- Engage the states
Successful grid planning requires state involvement. State interests include reliability and resilience, siting of new transmission lines, meeting state energy policies, and ensuring an affordable energy supply. If their citizens are being asked to pay for a portion of transmission built outside their state, the state leaders need to understand the value of those investments. Engaging states early and often will only help.
Transmission Benefits All Users of the Grid
Our proposed solutions benefit all users of the power grid, including those who don’t have strong preferences for renewable energy. A well-designed electrical system improves the overall efficiency of the grid and reduces the costs of power generation. Transmission also can aggregate consumer electricity demand from across broad areas. Since different regions experience different peak power demands, due to time of day, climate, and weather, transmission allows peak demand to be met with less generation – improving the resilience of the grid and saving consumers’ money.
With its new initiative, FERC is taking a key step toward meeting its legal responsibility to build the grid we need, not simply re-build the grid we already have. It is also heartening that FERC has announced its aim to better incorporate environmental justice and equity concerns into the Commission’s decision-making processes. These same considerations must be incorporated into the transmission planning and generator interconnection processes.
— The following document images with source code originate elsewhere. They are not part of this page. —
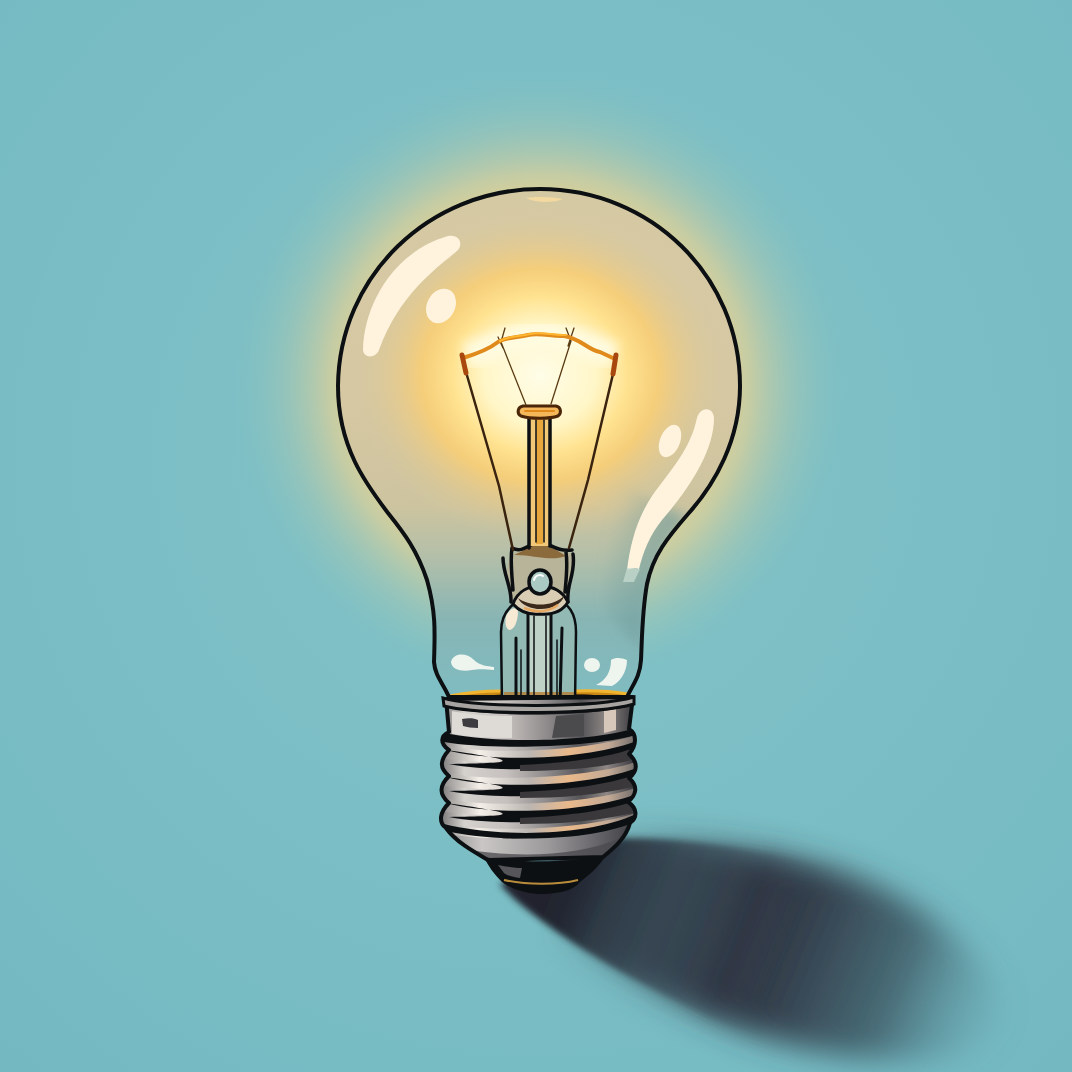
<!DOCTYPE html>
<html lang="en">
<head>
<meta charset="utf-8">
<title>Glowing light bulb</title>
<style>
:root{--sky:#7bbec4;--ink:#0d1013;--shine:#fff3de;--amber:#e08a1c;--steel:#a9a4a3;--shade:#2b303d}
html,body{margin:0;width:1072px;height:1072px;overflow:hidden;background:var(--sky)}
svg{display:block}
.ink{fill:none;stroke:var(--ink);stroke-linecap:round;stroke-linejoin:round}
.shine{fill:var(--shine)}
.amber{fill:none;stroke:var(--amber);stroke-linecap:round;stroke-linejoin:round}
.dark{fill:var(--ink)}
</style>
</head>
<body>
<svg width="1072" height="1072" viewBox="0 0 1072 1072" role="img" aria-label="A glowing light bulb standing on a teal surface with a long shadow">
<defs>
  <radialGradient id="backdrop" cx=".5" cy=".42" r=".75">
    <stop offset="0" stop-color="#82c3c7"/><stop offset=".6" stop-color="#7abdc4"/><stop offset="1" stop-color="#74b9c2"/>
  </radialGradient>
  <radialGradient id="halo" gradientUnits="userSpaceOnUse" cx="540" cy="385" r="310">
    <stop offset="0" stop-color="#ffd879"/><stop offset=".55" stop-color="#f6d58a" stop-opacity=".92"/><stop offset=".68" stop-color="#e6d294" stop-opacity=".68"/><stop offset=".82" stop-color="#c3cca4" stop-opacity=".33"/><stop offset="1" stop-color="#8cc4bf" stop-opacity="0"/>
  </radialGradient>
  <linearGradient id="glass" gradientUnits="userSpaceOnUse" x1="0" y1="189" x2="0" y2="700">
    <stop offset="0" stop-color="#d5c9a4"/><stop offset=".4" stop-color="#d6c8a2"/><stop offset=".62" stop-color="#cdc49f"/><stop offset=".72" stop-color="#b3bfa9"/><stop offset=".84" stop-color="#88b5b4"/><stop offset="1" stop-color="#7fbcc2"/>
  </linearGradient>
  <radialGradient id="glow" gradientUnits="userSpaceOnUse" cx="540" cy="375" r="185" gradientTransform="translate(0 38) scale(1 .9)">
    <stop offset="0" stop-color="#fffde8"/><stop offset=".3" stop-color="#fff6c8"/><stop offset=".47" stop-color="#ffe391"/><stop offset=".64" stop-color="#fbcf73" stop-opacity=".85"/><stop offset=".82" stop-color="#ebcb86" stop-opacity=".4"/><stop offset="1" stop-color="#d8c99f" stop-opacity="0"/>
  </radialGradient>
  <linearGradient id="glass-edge" gradientUnits="userSpaceOnUse" x1="600" y1="560" x2="655" y2="575">
    <stop offset="0" stop-color="#6f9c9b" stop-opacity="0"/><stop offset="1" stop-color="#6f9c9b" stop-opacity=".6"/>
  </linearGradient>
  <linearGradient id="steel" x1="0" x2="1" y1="0" y2="0">
    <stop offset="0" stop-color="#7b7879"/><stop offset=".12" stop-color="#d5d1cd"/><stop offset=".34" stop-color="#c5c0bd"/><stop offset=".55" stop-color="#8d898a"/><stop offset=".72" stop-color="#555457"/><stop offset=".85" stop-color="#8e8785"/><stop offset="1" stop-color="#34343a"/>
  </linearGradient>
  <linearGradient id="thread-shine" x1="0" x2="1" y1="0" y2="0">
    <stop offset="0" stop-color="#8b8888"/><stop offset=".2" stop-color="#f4efe8"/><stop offset=".45" stop-color="#bcb6b2"/><stop offset=".65" stop-color="#e9b98a"/><stop offset=".85" stop-color="#c3aa96"/><stop offset="1" stop-color="#6b6868"/>
  </linearGradient>
  <linearGradient id="cone" x1="0" x2="1" y1="0" y2="0">
    <stop offset="0" stop-color="#8d8b8c"/><stop offset=".2" stop-color="#c9c6c5"/><stop offset=".55" stop-color="#9c999b"/><stop offset="1" stop-color="#3d3d43"/>
  </linearGradient>
  <linearGradient id="shadow-tone" gradientUnits="userSpaceOnUse" x1="560" y1="860" x2="985" y2="1035">
    <stop offset="0" stop-color="#20242e"/><stop offset=".3" stop-color="#2b303d"/><stop offset=".55" stop-color="#343f4c"/><stop offset=".78" stop-color="#3f5d68" stop-opacity=".85"/><stop offset="1" stop-color="#5b929b" stop-opacity=".2"/>
  </linearGradient>
  <linearGradient id="near" gradientUnits="userSpaceOnUse" x1="580" y1="870" x2="800" y2="960">
    <stop offset="0" stop-color="#fff"/><stop offset="1" stop-color="#000"/>
  </linearGradient>
  <linearGradient id="far" gradientUnits="userSpaceOnUse" x1="560" y1="865" x2="740" y2="935">
    <stop offset="0" stop-color="#000"/><stop offset="1" stop-color="#fff"/>
  </linearGradient>
  <mask id="near-mask" maskUnits="userSpaceOnUse" x="0" y="0" width="1072" height="1072"><path fill="url(#near)" d="M0 0H1072V1072H0z"/></mask>
  <mask id="far-mask" maskUnits="userSpaceOnUse" x="0" y="0" width="1072" height="1072"><path fill="url(#far)" d="M0 0H1072V1072H0z"/></mask>
  <filter id="soft-s" x="-10%" y="-10%" width="120%" height="120%"><feGaussianBlur stdDeviation="3"/></filter>
  <filter id="soft-l" x="-20%" y="-30%" width="140%" height="160%"><feGaussianBlur stdDeviation="15"/></filter>
  <filter id="soft-m" x="-20%" y="-60%" width="140%" height="220%"><feGaussianBlur stdDeviation="6"/></filter>
  <path id="bulb" d="M449 697C443 683 435 676 434 662C435 632 436 612 427 580C417 550 404 533 388 513C366 484 338 447 338 386C339 276 429 189 540 189C651 189 740 276 740 386C740 440 715 484 688 514C668 537 653 555 647 584C642 612 642 640 641 660C640 677 633 684 627 697Z"/>
  <path id="shadow" d="M500 884C540 862 590 848 622 838C690 838 770 850 842 872C915 897 970 940 996 988C1008 1020 990 1052 940 1060C870 1066 790 1050 722 1022C655 992 600 962 560 934C535 916 515 902 500 884Z"/>
  <path id="screw" d="M446 699L449 732C440 736 440 744 449 750C440 760 439 768 449 776C439 786 439 794 449 803C440 812 438 822 446 828C456 842 474 852 488 860L603 857C614 848 626 838 630 823C638 817 637 808 628 802C637 794 638 786 629 778C638 771 638 762 629 754C637 745 637 734 629 729L633 697Z"/>
  <clipPath id="bulb-clip"><use href="#bulb"/></clipPath>
  <clipPath id="screw-clip"><use href="#screw"/></clipPath>
  <g id="thread">
    <path fill="url(#thread-shine)" d="M440 744C480 756 590 752 638 734L638 746C590 764 490 766 440 758Z"/>
    <path class="dark" d="M446 750C500 764 590 758 634 742L630 754C590 769 500 774 449 764C500 763 540 763 446 750Z"/>
    <path fill="#3a383b" d="M520 765C570 763 610 757 634 748L632 760C600 768 560 771 520 771Z"/>
  </g>
</defs>

<rect id="surface" width="1072" height="1072" fill="url(#backdrop)"/>

<g id="cast-shadow" fill="url(#shadow-tone)">
  <g mask="url(#far-mask)"><use href="#shadow" filter="url(#soft-l)"/></g>
  <g mask="url(#near-mask)"><use href="#shadow" filter="url(#soft-s)"/></g>
</g>

<circle id="light-halo" cx="540" cy="385" r="310" fill="url(#halo)"/>

<g id="glass-bulb">
  <use href="#bulb" fill="url(#glass)"/>
  <g clip-path="url(#bulb-clip)">
    <path fill="url(#glass-edge)" d="M612 480C660 500 680 520 690 514C660 545 647 570 641 650C625 630 606 620 604 600Z" filter="url(#soft-m)"/>
    <ellipse cx="540" cy="375" rx="190" ry="172" fill="url(#glow)"/>
    <path d="M466 356C500 345 520 336 540 336C560 336 590 346 614 356" fill="none" stroke="#fffbe0" stroke-width="26" filter="url(#soft-m)"/>
  </g>
</g>

<g id="socket-rim">
  <path fill="#c98a16" d="M447 697C480 688 600 688 630 695C622 706 590 710 540 710C490 710 456 706 447 697Z"/>
  <path fill="#3d260b" d="M456 699C490 692 590 692 622 698C600 708 480 709 456 699Z"/>
  <path fill="none" stroke="#f2b531" stroke-width="3" d="M450 696C480 690 500 691 506 691M574 691C600 690 616 692 627 694"/>
</g>

<g id="glass-mount">
  <path fill="#92b9b4" d="M502 704L501 632C501 612 512 603 524 598H556C568 604 576 612 576 632L575 704Z"/>
  <path fill="#d3ddcf" opacity=".7" d="M528 612H550V704H528Z"/>
  <path fill="#b97b2c" opacity=".75" d="M504 692H574V705H504Z"/>
  <path fill="#f6ead5" d="M506 616C510 608 516 606 518 611C518 622 514 630 509 630C505 628 505 622 506 616Z"/>
  <path class="ink" stroke-width="2.5" d="M502 704L501 632C501 612 512 603 524 598M556 598C568 604 576 612 576 632L575 704"/>
  <path class="ink" stroke-width="3" d="M516 638V704M528 612V704M551 612V704M562 628L560 704"/>
  <path class="ink" stroke-width="1.5" d="M521 650V704M534 616V704M546 616V704M557 640V704"/>
  <path fill="#b8b49a" d="M510 556C520 550 528 544 538 542C552 545 560 549 572 554L574 570L566 600C556 590 550 584 540 584C528 586 520 594 512 600L506 572Z"/>
  <path fill="#8b6a3c" d="M514 555C526 550 532 544 540 543C550 546 556 550 566 556C550 562 530 554 514 555Z"/>
  <path class="ink" stroke-width="3.5" d="M512 548C524 554 530 542 540 542C550 543 556 552 572 550M503 558C503 574 512 588 511 602M573 554C576 574 566 584 568 602M512 548C510 560 512 576 513 590M566 552C568 566 566 580 565 592"/>
  <path fill="#d9cdb3" stroke="var(--ink)" stroke-width="3" d="M513 604C518 590 530 586 540 586C552 586 562 590 568 602C562 612 552 615 540 614C530 615 520 612 513 604Z"/>
  <path fill="#3b2a1b" d="M518 598C528 606 552 608 564 596C560 612 526 614 518 598Z"/>
  <path fill="none" stroke="#e7a861" stroke-width="2.5" d="M524 608C536 613 548 612 558 605"/>
  <ellipse cx="540" cy="582" rx="11" ry="12" fill="#a9c9c2" stroke="var(--ink)" stroke-width="3.5"/>
  <path class="ink" stroke="#fff" stroke-width="2" d="M534 580C535 575 540 574 543 576" style="stroke:#fff"/>
</g>

<g id="stem">
  <path fill="#f0c878" d="M529 418H550V546H529Z"/>
  <path fill="#e6a63c" d="M536 418H543V544H536Z"/>
  <path class="ink" stroke-width="3.5" d="M529 418V548M550 418V546"/>
  <path class="ink" stroke-width="1.5" d="M536 420V542M544 420V542"/>
  <path fill="#f4b85a" stroke="#4a2508" stroke-width="3" d="M523 406H556C561 407 562 413 558 416C550 419 530 419 521 416C516 413 518 407 523 406Z"/>
  <path class="amber" stroke-width="2" d="M525 411H554"/>
</g>

<g id="filament">
  <path class="ink" stroke-width="2.5" d="M466 372L499 486L513 550M613 374L588 480L569 548" style="stroke:#3a2410"/>
  <path class="ink" stroke-width="1.3" d="M505 328L501 342L526 405M498 337L503 348M566 328L571 341L551 404M574 328L568 346" style="stroke:#5a3c14"/>
  <path class="amber" stroke-width="4" d="M463 358C476 354 488 350 498 342C510 336 518 338 528 335C540 332 552 337 564 336C580 338 588 350 600 352L615 359"/>
  <path class="amber" stroke="#ffb52e" stroke-width="2" d="M500 341C512 335 520 337 530 334C542 331 554 336 566 335" style="stroke:#ffb52e"/>
  <path class="ink" stroke-width="5" d="M462 355L466 373M616 355L613 374" style="stroke:#a8480f"/>
</g>

<g id="glass-shine">
  <path class="shine" d="M363 350C364 300 398 250 448 236C460 234 463 244 458 250C440 266 400 292 379 350C376 358 364 359 363 350Z"/>
  <ellipse class="shine" cx="441" cy="306" rx="14" ry="18" transform="rotate(28 441 306)"/>
  <path class="shine" d="M697 418C700 407 713 406 714 418C714 452 688 490 662 520C650 535 643 552 639 569C634 567 630 570 627 570C630 546 636 520 652 496C672 468 690 450 697 418Z"/>
  <path fill="#c2d8cd" opacity=".8" d="M627 568L640 569L634 582H623Z"/>
  <ellipse class="shine" cx="670" cy="441" rx="10" ry="17" transform="rotate(22 670 441)"/>
  <path fill="#f3d9a0" d="M526 198C540 196 552 197 563 199C554 203 536 203 526 198Z"/>
  <g fill="#eef5ef">
    <path d="M451 662C453 653 466 652 474 660C480 666 488 666 494 667V670C484 669 478 669 472 670C462 672 452 670 451 662Z"/>
    <ellipse cx="592" cy="665" rx="8" ry="7"/>
    <path d="M611 660C616 657 622 658 627 660C627 672 620 682 612 686L596 685C606 680 611 672 611 660Z"/>
  </g>
</g>

<use id="glass-outline" href="#bulb" class="ink" stroke-width="4" style="stroke-dasharray:1540 178;stroke-linecap:butt"/>

<g id="screw-base">
  <use href="#screw" fill="url(#steel)"/>
  <g clip-path="url(#screw-clip)">
    <path fill="#2a2a2e" d="M440 696C490 714 590 712 640 696V704C590 718 490 718 440 706Z"/>
    <path fill="#dedad6" d="M452 711C470 715 490 716 512 716V738C490 738 470 737 452 734Z"/>
    <path fill="#3d3d41" d="M462 719C468 718 474 718 478 720V728C472 728 467 727 463 726Z"/>
    <path fill="#4b4a4d" d="M556 716L584 714V736L552 738Z"/>
    <path fill="#d6c7ba" d="M604 711L616 709V730L604 733Z"/>
    <path class="dark" d="M444 733C500 744 590 742 636 728V735C590 748 490 750 444 742Z"/>
    <use href="#thread"/>
    <use href="#thread" y="27"/>
    <use href="#thread" y="53"/>
    <use href="#thread" y="78"/>
    <path fill="url(#cone)" d="M444 834C500 842 590 840 634 820V862H480Z"/>
    <path fill="#4a484c" d="M470 850C520 858 580 856 620 838L604 862H484Z" opacity=".75"/>
    <path class="dark" d="M444 824C500 838 590 836 636 814L632 823C590 841 500 843 446 831Z"/>
  </g>
  <use href="#screw" class="ink" stroke-width="4"/>
  <path fill="#a8a4a1" stroke="var(--ink)" stroke-width="3" d="M443 698C480 708 596 708 634 697V704C596 715 480 715 444 706Z"/>
  <path class="dark" d="M484 857C520 863 570 863 606 855C600 866 588 876 580 882C572 892 556 894 538 894C522 893 510 888 502 882C494 874 488 866 484 857Z"/>
  <path fill="#55555a" d="M498 865C508 867 516 868 522 868L520 878C512 877 506 875 504 873Z"/>
  <path fill="none" stroke="#b98c3c" stroke-width="2" d="M504 880C526 885 558 885 578 880"/>
</g>
</svg>
</body>
</html>
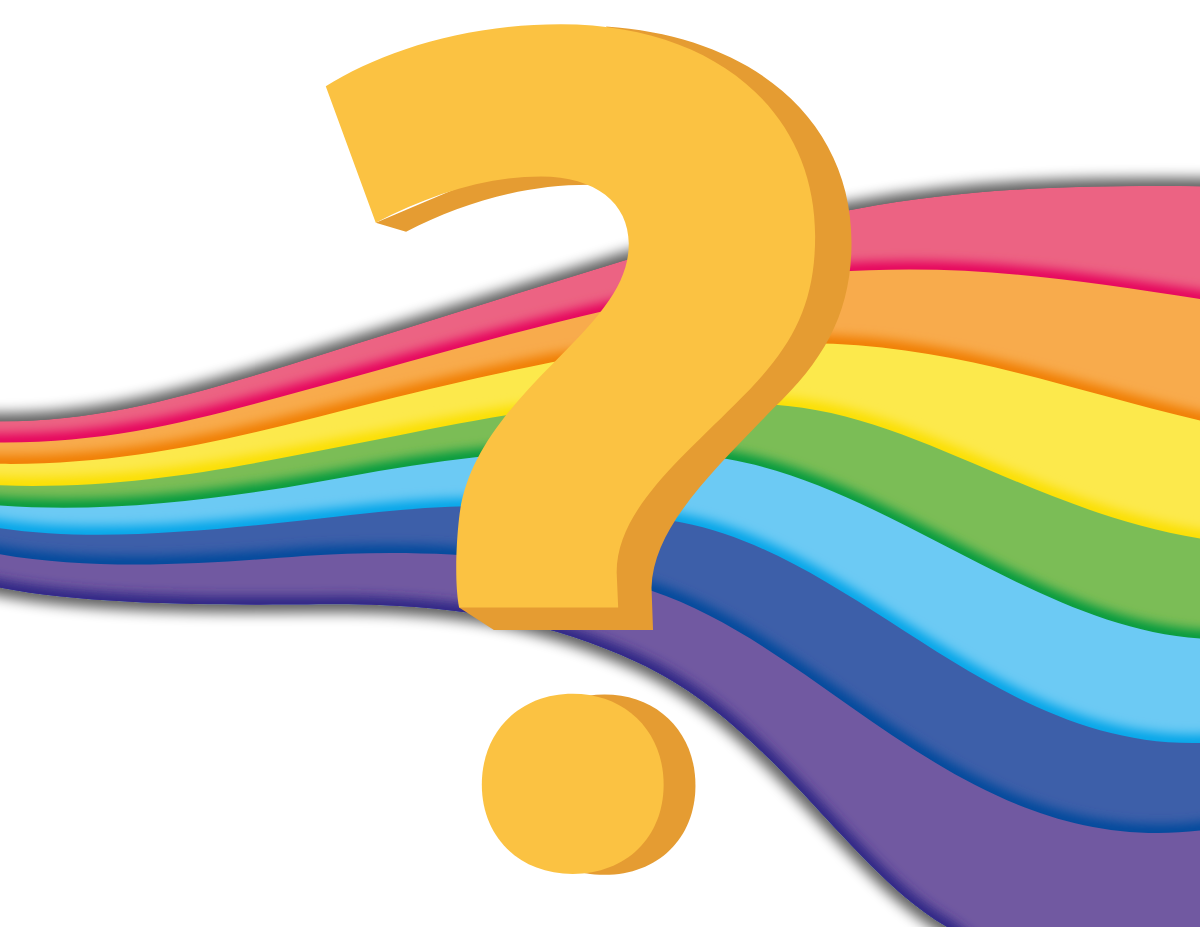
<!DOCTYPE html>
<html lang="en">
<head>
<meta charset="utf-8">
<title>Rainbow question mark</title>
<style>
:root {
  --paper: #ffffff;
  --shadow: #000000;
  --gold: #fbc242;
  --gold-side: #e59c32;
  --pink: #ec6383;      --pink-deep: #e6005c;
  --orange: #f8ab4c;    --orange-deep: #f07d00;
  --yellow: #fce94c;    --yellow-deep: #fbdf00;
  --green: #7bbd56;     --green-deep: #009a3d;
  --sky: #6ccaf4;       --sky-deep: #00a4e8;
  --blue: #3d5fa9;      --blue-deep: #004a9c;
  --violet: #7159a1;    --violet-deep: #2f2785;
}
html, body { margin: 0; padding: 0; overflow: hidden; background: var(--paper); }
.poster { display: block; width: 1200px; height: 927px; background: var(--paper); }
.ribbon-shadow { fill: var(--shadow); stroke: var(--shadow); stroke-width: 11; opacity: .62; filter: url(#shadow-blur); }
.shade { fill: none; stroke-width: 11; filter: url(#shade-blur); }
.pink { fill: var(--pink); }      .shade-pink { stroke: var(--pink-deep); }
.orange { fill: var(--orange); }  .shade-orange { stroke: var(--orange-deep); }
.yellow { fill: var(--yellow); }  .shade-yellow { stroke: var(--yellow-deep); }
.green { fill: var(--green); }    .shade-green { stroke: var(--green-deep); }
.sky { fill: var(--sky); }        .shade-sky { stroke: var(--sky-deep); }
.blue { fill: var(--blue); }      .shade-blue { stroke: var(--blue-deep); }
.violet { fill: var(--violet); }  .shade-violet { stroke: var(--violet-deep); }
.face { fill: var(--gold); }
.side { fill: var(--gold-side); }
</style>
</head>
<body>
<svg class="poster" viewBox="0 0 792 612" preserveAspectRatio="none" role="img" aria-label="Golden question mark in front of a flowing rainbow ribbon">
  <defs>
    <filter id="shadow-blur" filterUnits="userSpaceOnUse" x="-60" y="0" width="920" height="680">
      <feGaussianBlur stdDeviation="4.2"/>
    </filter>
    <filter id="shade-blur" filterUnits="userSpaceOnUse" x="-60" y="0" width="920" height="680">
      <feGaussianBlur stdDeviation="3.4"/>
    </filter>

    <path id="ribbon" d="M-40 278H-10C60 280 120 263 200 238C270 216 340 194 412 172C465 157 512 147 565 138C640 124 710 122 802 123H840V660H690L625 612C560 575 510 478 420 437C365 412 310 400 230 399C170 399 60 402 -10 386H-40Z"/>
    <path id="orange-band" d="M-40 292H-10C70 294 130 277 200 258C270 239 335 220 400 205C460 190 520 178 600 178C670 178 730 188 802 199L840 205V670H-40Z"/>
    <path id="yellow-band" d="M-40 306H-10C90 309 170 285 250 265C290 255 325 247 365 239C430 228 490 225 550 227C640 231 710 259 802 280L840 289V670H-40Z"/>
    <path id="green-band" d="M-40 320H-10C90 325 170 305 250 290C280 284 305 279 335 274C400 264 460 262 520 268C610 277 690 342 802 357L840 362V670H-40Z"/>
    <path id="sky-band" d="M-40 331L-10 333C80 341 170 326 250 311C330 297 410 292 480 303C590 322 690 420 802 422H840V670H-40Z"/>
    <path id="blue-band" d="M-40 341L-10 347C70 362 180 345 250 338C320 331 390 333 450 345C570 368 660 500 802 490L840 487V670H-40Z"/>
    <path id="violet-band" d="M-40 358L-10 364C60 379 150 371 200 367C280 362 360 366 430 390C550 430 640 572 802 547L840 541V670H-40Z"/>
    <path id="dot" d="M378 458C413 458 438 483 438 518C438 553 413 577 378 577C343 577 318 553 318 518C318 483 343 458 378 458Z"/>

    <clipPath id="ribbon-clip"><use href="#ribbon"/></clipPath>
  </defs>

  <use href="#ribbon" class="ribbon-shadow"/>

  <g id="rainbow" clip-path="url(#ribbon-clip)">
    <use href="#ribbon" class="pink"/>
    <use href="#orange-band" class="shade shade-pink"/>
    <use href="#orange-band" class="orange"/>
    <use href="#yellow-band" class="shade shade-orange"/>
    <use href="#yellow-band" class="yellow"/>
    <use href="#green-band" class="shade shade-yellow"/>
    <use href="#green-band" class="green"/>
    <use href="#sky-band" class="shade shade-green"/>
    <use href="#sky-band" class="sky"/>
    <use href="#blue-band" class="shade shade-sky"/>
    <use href="#blue-band" class="blue"/>
    <use href="#violet-band" class="shade shade-blue"/>
    <use href="#violet-band" class="violet"/>
    <path class="shade shade-violet" d="M-40 386H-10C60 402 170 399 230 399C310 400 365 412 420 437C510 478 560 575 625 612L690 660"/>
  </g>

  <g id="question-mark">
    <path class="side" d="M400 17.5C498 24 562 80 562 160C562 205 545 237 510 270C470 312 431 348 430 388L431 416H326L303 401L400 330L500 160Z"/>
    <path class="side" d="M248 147L268 153C305 134 345 122 389 122L384 112L340 108Z"/>
    <path class="face" d="M215 57C250 35 305 16 370 16C470 16 538 72 538 156C538 205 520 233 485 267C447 305 407 338 407 378L408 401H303C300 385 301 360 303 342C307 305 330 275 365 240C395 210 415 188 415 161C415 134 393 116.500 357 116.500C320 116.500 283 129 248 147Z"/>
    <use href="#dot" class="side" x="21" y=".5"/>
    <use href="#dot" class="face"/>
  </g>
</svg>
</body>
</html>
With our proposed reforms, FERC can start to get ahead of the ongoing transformation of our nation’s power system, one that will be cleaner, more reliable and lower cost. That’s something we all should be able to agree upon.